The Legislative Consent Motion effectively asked the Scottish Parliament, then, to agree to the Bill without knowing what they were signing up to. The Health and Sport Committee (the Scottish Parliamentary committee that reviewed the motion) expressed concern that the effect of passing the motion would be to commit Scottish Ministers to come forward later with secondary legislation that would not be subject to scrutiny. Equally, the vagueness of the proposals makes it difficult for the Parliament to be sure what will happen after refusing legislative consent. The Parliament’s consent is needed mainly to ensure that UK legislation is compatible with Scots law, and refusing consent will not prevent the UK legislation from being passed. The most positive interpretation is that the UK government will have to bring forward primary legislation for the system to work in Scotland; but witnesses to the Committee raised concerns that the effect may be the suspension of benefits to Scottish recipients.
The Parliament’s action is more than a gesture. Benefits are a reserved matter – that is, they are governed exclusively from Westminster – but training for employment is a shared responsibility. When the Department for Work and Pensions has taken action in Scotland in the past, it has been done with the active cooperation of the Scottish government. The view of the government was that “they rely on our support”. Scotland will have to take responsibility, under the reformed system, for Council Tax Benefit, and it is likely that other responsibilities, including Housing Benefit and work formerly done by the Social Fund, will gravitate to the Scottish Government. It is difficult to see how Westminster’s programme can be implemented in Scotland without the Scottish Government’s co-operation.

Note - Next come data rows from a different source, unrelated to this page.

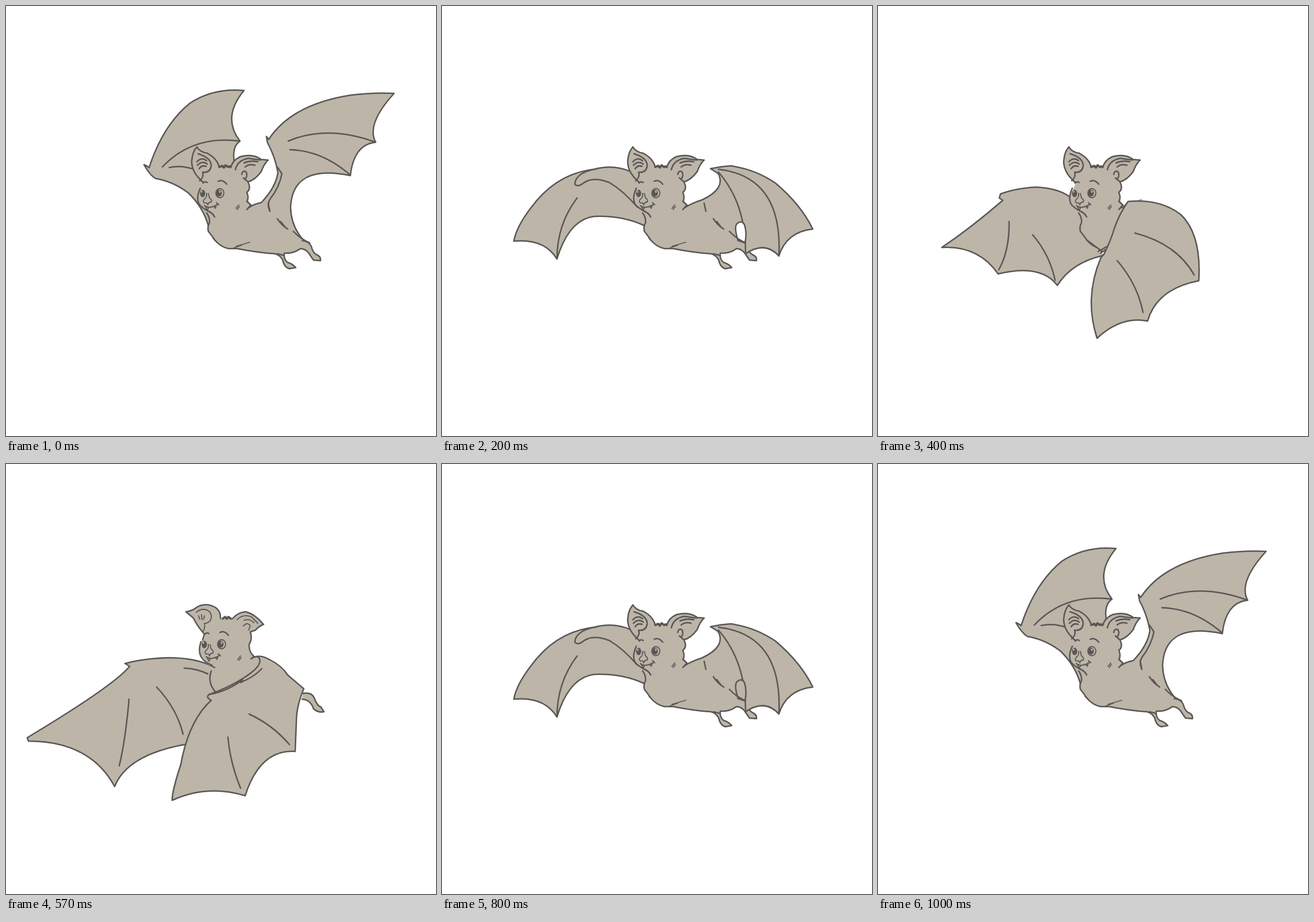
An HTML page that plays this animation: 748x748 px, repeating every 1030 ms.

```html
<!DOCTYPE html>
<html>
<head>
<meta charset="utf-8">
<style>
html, body { margin: 0; width: 100%; height: 100%; overflow: hidden; background: #fff; }
svg { display: block; width: 100vw; height: 100vh; }
path, ellipse { fill: none; stroke: #595755; stroke-width: 2.5; stroke-linecap: round; stroke-linejoin: round; }
.shape, .fill { fill: #bdb5a8; }
.fill { stroke: none; }
.fine { stroke-width: 1.8; }
.bold { stroke-width: 4; }
.hole { fill: #fff; }
.dark { fill: #595755; stroke: none; }
</style>
</head>
<body>
<svg id="stage" viewBox="0 0 748 748"></svg>
<script>
const draw = (d, kind = '') => `<path class="${kind}" d="${d}"/>`;
const shape = d => draw(d, 'shape');
const fill = d => draw(d, 'fill');
const fine = d => draw(d, 'fine');

const chest = 'M349 360Q355 368 354 377Q350 384 352 392Q360 402 363 407Q373 419 387 422L402 422';
const belly = 'Q437 429 468 431Q476 433 481 441Q484 455 493 457L504 455Q499 449 490 446Q483 441 484 430Q500 431 512 422Q520 422 526 429Q532 438 535 442L547 443Q548 436 541 433Q534 430 531 418Q527 409 515 408';
const torso = fill(chest + belly + 'L458 335L419 353L400 320L345 330Z') + draw(chest + belly) +
  draw('M472 431L484 434');
const furTicks = draw('M456 343L459 357M472 370Q479 381 490 388M478 375L485 384M500 392Q511 404 528 412') +
  fine('M400 418L424 411M396 421L410 416M360 404L367 411');

const face =
  draw('M343 308Q346 304 350 307M369 305Q377 301 384 310') +
  '<ellipse cx="342" cy="326" rx="4.5" ry="6.5" class="dark"/>' +
  '<ellipse cx="372" cy="325.5" rx="7" ry="8" class="fine"/>' +
  '<ellipse cx="370.5" cy="325.5" rx="5" ry="6" class="dark"/>' +
  '<ellipse cx="372" cy="323" rx="1.6" ry="2" class="fill"/>' +
  '<ellipse cx="340.5" cy="323" rx="1.3" ry="2" class="fill"/>' +
  fine('M349 326Q350 333 345 336Q341 341 346 343Q350 341 351 346Q352 341 357 341Q359 337 354 334L352 326M345 347Q349 351 355 350Q364 349 369 344M347 349L350 355L353 350M361 348L364 352L366 346M366 342L370 346') +
  fine('M400 352L405 346M402 354L406 349');

const headUp =
  fill('M339 303Q323 288 323 270Q324 254 332 245Q337 254 350 256Q367 265 371 280L391 281Q394 268 408 262Q430 256 444 267L456 268Q449 274 444 288Q434 302 421 306Q427 318 419 326Q420 339 426 346L419 354L362 366L341 351Q330 340 336 324Q343 315 343 307Z') +
  draw('M339 303Q323 288 323 270Q324 254 332 245Q337 254 350 256Q367 265 371 280M391 281Q394 268 408 262Q430 256 444 267L456 268Q449 274 444 288Q434 302 421 306L413 299M421 306Q427 318 419 324Q423 334 419 340L426 346L419 354M339 303L343 307M338 317Q330 334 336 345Q340 350 350 356Q360 360 363 367') +
  draw('M371 280L376 278L379 281L382 277L386 280L390 279', 'bold') +
  draw('M334 257Q357 264 357 278Q355 291 342 289Q345 297 337 304M399 285Q402 269 421 265L443 268M410 293Q411 286 417 288Q421 293 417 300') +
  draw('M332 271Q340 262 349 269M333 277Q342 268 350 275M336 283Q341 276 348 279M414 273Q425 268 438 271M416 280Q423 274 433 277') +
  face;

const headLow =
  fill('M345 296Q332 281 326 268L313 257Q324 256 332 249Q348 240 365 250Q374 257 373 269L394 269Q403 258 417 257Q433 261 448 279Q440 282 434 289L425 292Q429 304 423 314Q422 328 433 336L400 385L356 351Q333 340 338 316L345 296Z') +
  draw('M342 306L345 296Q332 281 326 268L313 257Q324 256 332 249Q348 240 365 250Q374 257 373 269M394 269Q403 258 417 257Q433 261 448 279Q440 282 434 289L425 292Q429 304 423 314Q422 328 433 336M339 309Q334 325 339 335Q344 344 358 350') +
  draw('M377 269L381 266L384 269L387 266L391 269', 'bold') +
  fine('M331 258Q343 248 354 257Q360 264 355 273Q349 278 345 277Q347 285 343 291M335 264L337 270M340 262L341 271M345 264L344 270M402 271Q412 260 427 266L438 277M414 272Q423 268 431 276M413 282Q419 274 425 281L422 289') +
  `<g transform="translate(3 -12)">${face}</g>`;

// Each pose stacks far wing, body, near wing and head.
const raised =
  fill('M249 281Q273 207 320 169Q361 142 414 147Q375 194 407 235Q393 244 397 271L352 382Q343 350 317 325Q290 305 260 300Q250 294 240 276Z') +
  draw('M352 382Q343 350 317 325Q290 305 260 300Q250 294 240 276Q245 278 249 281Q273 207 320 169Q361 142 414 147Q375 194 407 235Q393 244 397 271M272 280Q325 224 407 235M284 281Q305 276 330 285') +
  torso +
  fill('M419 353Q431 344 444 342Q469 316 473 290Q468 262 455 238L453 227L457 232Q497 171 600 155Q640 150 675 152Q626 206 643 237Q605 241 599 295Q499 274 495 350Q496 384 518 408L470 400Z') +
  draw('M419 353Q431 344 444 342Q469 316 473 290Q468 262 455 238L453 227L457 232Q497 171 600 155Q640 150 675 152Q626 206 643 237Q605 241 599 295Q499 274 495 350Q496 384 518 408M491 235Q559 206 643 237M494 250Q549 251 599 294M472 280L480 292Q475 316 460 335Q453 345 459 357') +
  furTicks + headUp;

const spread =
  shape('M352 382Q348 352 317 325Q280 303 240 283Q205 264 187 219Q245 168 299 176Q317 203 365 214Q389 234 393 272') +
  draw('M240 283Q252 220 299 176M244 283Q291 237 365 214') +
  torso +
  fill('M419 353Q463 332 476 290L458 230Q502 171 575 174Q650 185 698 263Q654 269 638 325Q593 318 572 361Q517 352 516 408L470 400Z') +
  draw('M419 353Q463 332 476 290Q470 257 456 226L459 232Q502 171 575 174Q650 185 698 263Q654 269 638 325Q593 318 572 361Q517 352 516 408M488 236Q578 225 638 325M484 249Q545 269 572 361M476 290Q473 316 460 335') +
  furTicks + headUp;

const levelPose = hole =>
  shape('M328 288Q298 275 265 284Q198 291 154 352Q129 385 125 409Q178 404 200 440Q221 371 265 366Q313 364 352 382L362 366L345 330L345 300') +
  draw('M269 283Q232 290 231 310Q236 316 246 308Q262 296 291 307Q315 321 340 350M200 440Q200 380 235 334') +
  torso +
  fill('M419 353Q431 344 453 337Q495 317 480 291L467 283Q485 279 502 278Q545 284 580 308Q624 345 645 388Q599 393 586 435Q562 408 528 431L515 408L470 400Z') +
  draw('M419 353Q431 344 453 337Q495 317 480 291L467 283Q485 279 502 278Q545 284 580 308Q624 345 645 388Q599 393 586 435Q562 408 528 431Q529 344 481 289M481 284Q593 297 586 435') +
  draw('M515 408Q507 383 514 378Q521 372 526 380Q531 395 527 412Z', hole) +
  furTicks + headUp;

const folded =
  shape('M345 330L332 331Q313 317 275 315Q238 317 213 327L211 334L217 338Q163 385 111 420Q174 416 209 466Q283 448 312 486Q337 446 392 434') +
  draw('M228 375Q229 425 210 459M269 398Q299 433 308 477') +
  torso +
  fill('M419 353L435 340L395 430L380 421Z') + draw('M419 353L435 345M363 407L390 427M383 427L399 418M387 430L400 421') +
  headUp +
  shape('M435 340Q491 335 527 363Q563 398 558 478Q485 492 469 548Q423 539 381 578Q358 507 388 437L393 432Q405 408 411 387Q420 361 435 340Z') +
  draw('M447 395Q520 414 550 468M416 443Q451 483 461 533');

const sweeping =
  shape('M345 330L325 330Q272 322 210 336L215 345Q145 402 75 449Q158 452 199 513Q272 472 313 487Q338 451 390 435') +
  draw('M221 390Q219 448 202 493M266 394Q296 429 307 472') +
  torso + headUp +
  shape('M432 338Q481 334 522 374L540 401Q533 445 532 489Q464 496 442 562Q388 551 335 582Q335 501 374 422Q413 388 432 338Z') +
  draw('M435 415Q490 431 521 478M401 459Q418 501 434 548');

const lowered =
  shape('M357 351Q328 337 283 337Q242 338 207 347L215 352Q187 386 37 476L39 482Q146 482 189 561Q211 505 316 487L385 430L363 355') +
  draw('M214 409Q208 479 197 525M262 388Q297 425 308 470M310 355Q332 356 351 365') +
  shape('M516 399Q533 396 537 409Q541 420 548 423L553 431Q543 433 535 426Q530 410 515 409') +
  headLow + fill('M357 352Q350 380 366 398L410 380L428 338Z') + draw('M357 351L363 354M357 360Q350 380 364 396') +
  shape('M427 338Q441 330 458 340Q480 351 490 367L518 391Q505 421 505 450L503 500Q442 496 416 577Q350 557 289 585Q289 568 304 523Q318 446 357 411Q347 406 353 401Q395 394 429 360Z') +
  fill('M410 385L421 340L433 335L441 350Z') +
  draw('M353 401Q387 389 412 373Q446 352 441 339Q438 331 426 339M408 380Q431 371 445 356M423 435Q464 454 493 488M386 475Q390 520 408 564');

const lifting =
  shape('M332 292Q300 244 255 230Q183 286 158 410Q192 409 212 446Q230 367 283 364Q323 366 352 382L362 366L345 330L345 300') +
  draw('M340 350Q301 288 262 258Q249 248 247 235M212 446Q198 352 255 278') +
  torso +
  fill('M419 353Q463 337 477 300L459 229Q521 204 575 263Q618 321 626 404Q588 402 566 446Q548 411 519 412L470 400Z') +
  draw('M419 353Q463 337 477 300L459 229Q521 204 575 263Q618 321 626 404Q588 402 566 446Q548 411 519 412M464 235Q560 286 566 446M473 271Q520 325 519 412') +
  furTicks + headUp;

const timeline = [
  [0, raised], [30, spread], [200, levelPose('hole')], [400, folded], [470, sweeping],
  [570, lowered], [800, levelPose('shape')], [830, lifting], [1000, raised]
];
const loop = 1030;
const stage = document.getElementById('stage');
const origin = performance.now();
let current;

function render(now) {
  const time = Math.max(0, now - origin) % loop;
  const pose = timeline.findLast(([start]) => start <= time)[1];
  if (pose !== current) stage.innerHTML = current = pose;
  requestAnimationFrame(render);
}
render(origin);
</script>
</body>
</html>
```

The government has represented its spending plans as the only option available. The Labour opposition has called for an alternative approach, “Plan B”, involving Keynesian stimulation of the economy through tax reductions and quantitative easing. It looks as though the government is sticking to “Plan A”: but is it? The recent spending review points to the gradual emergence of an alternative strategy. In November, the government announced funding for 250,000 work experience placements and 160,000 job subsidies, all aimed at young people aged 18-24. Less prominent, but possibly more significant in the long term, were the low-key declaration of a National Graphene Institute, and recent announcements about support for life sciences. These initiatives suggest that the government may be starting to move in the direction of a policy to foster development in selected industrial sectors. That, ironically, was the policy of the Labour government in the 1970s, which sought to pick winners through the National Enterprise Board – for example, its investment in Inmos and microchips.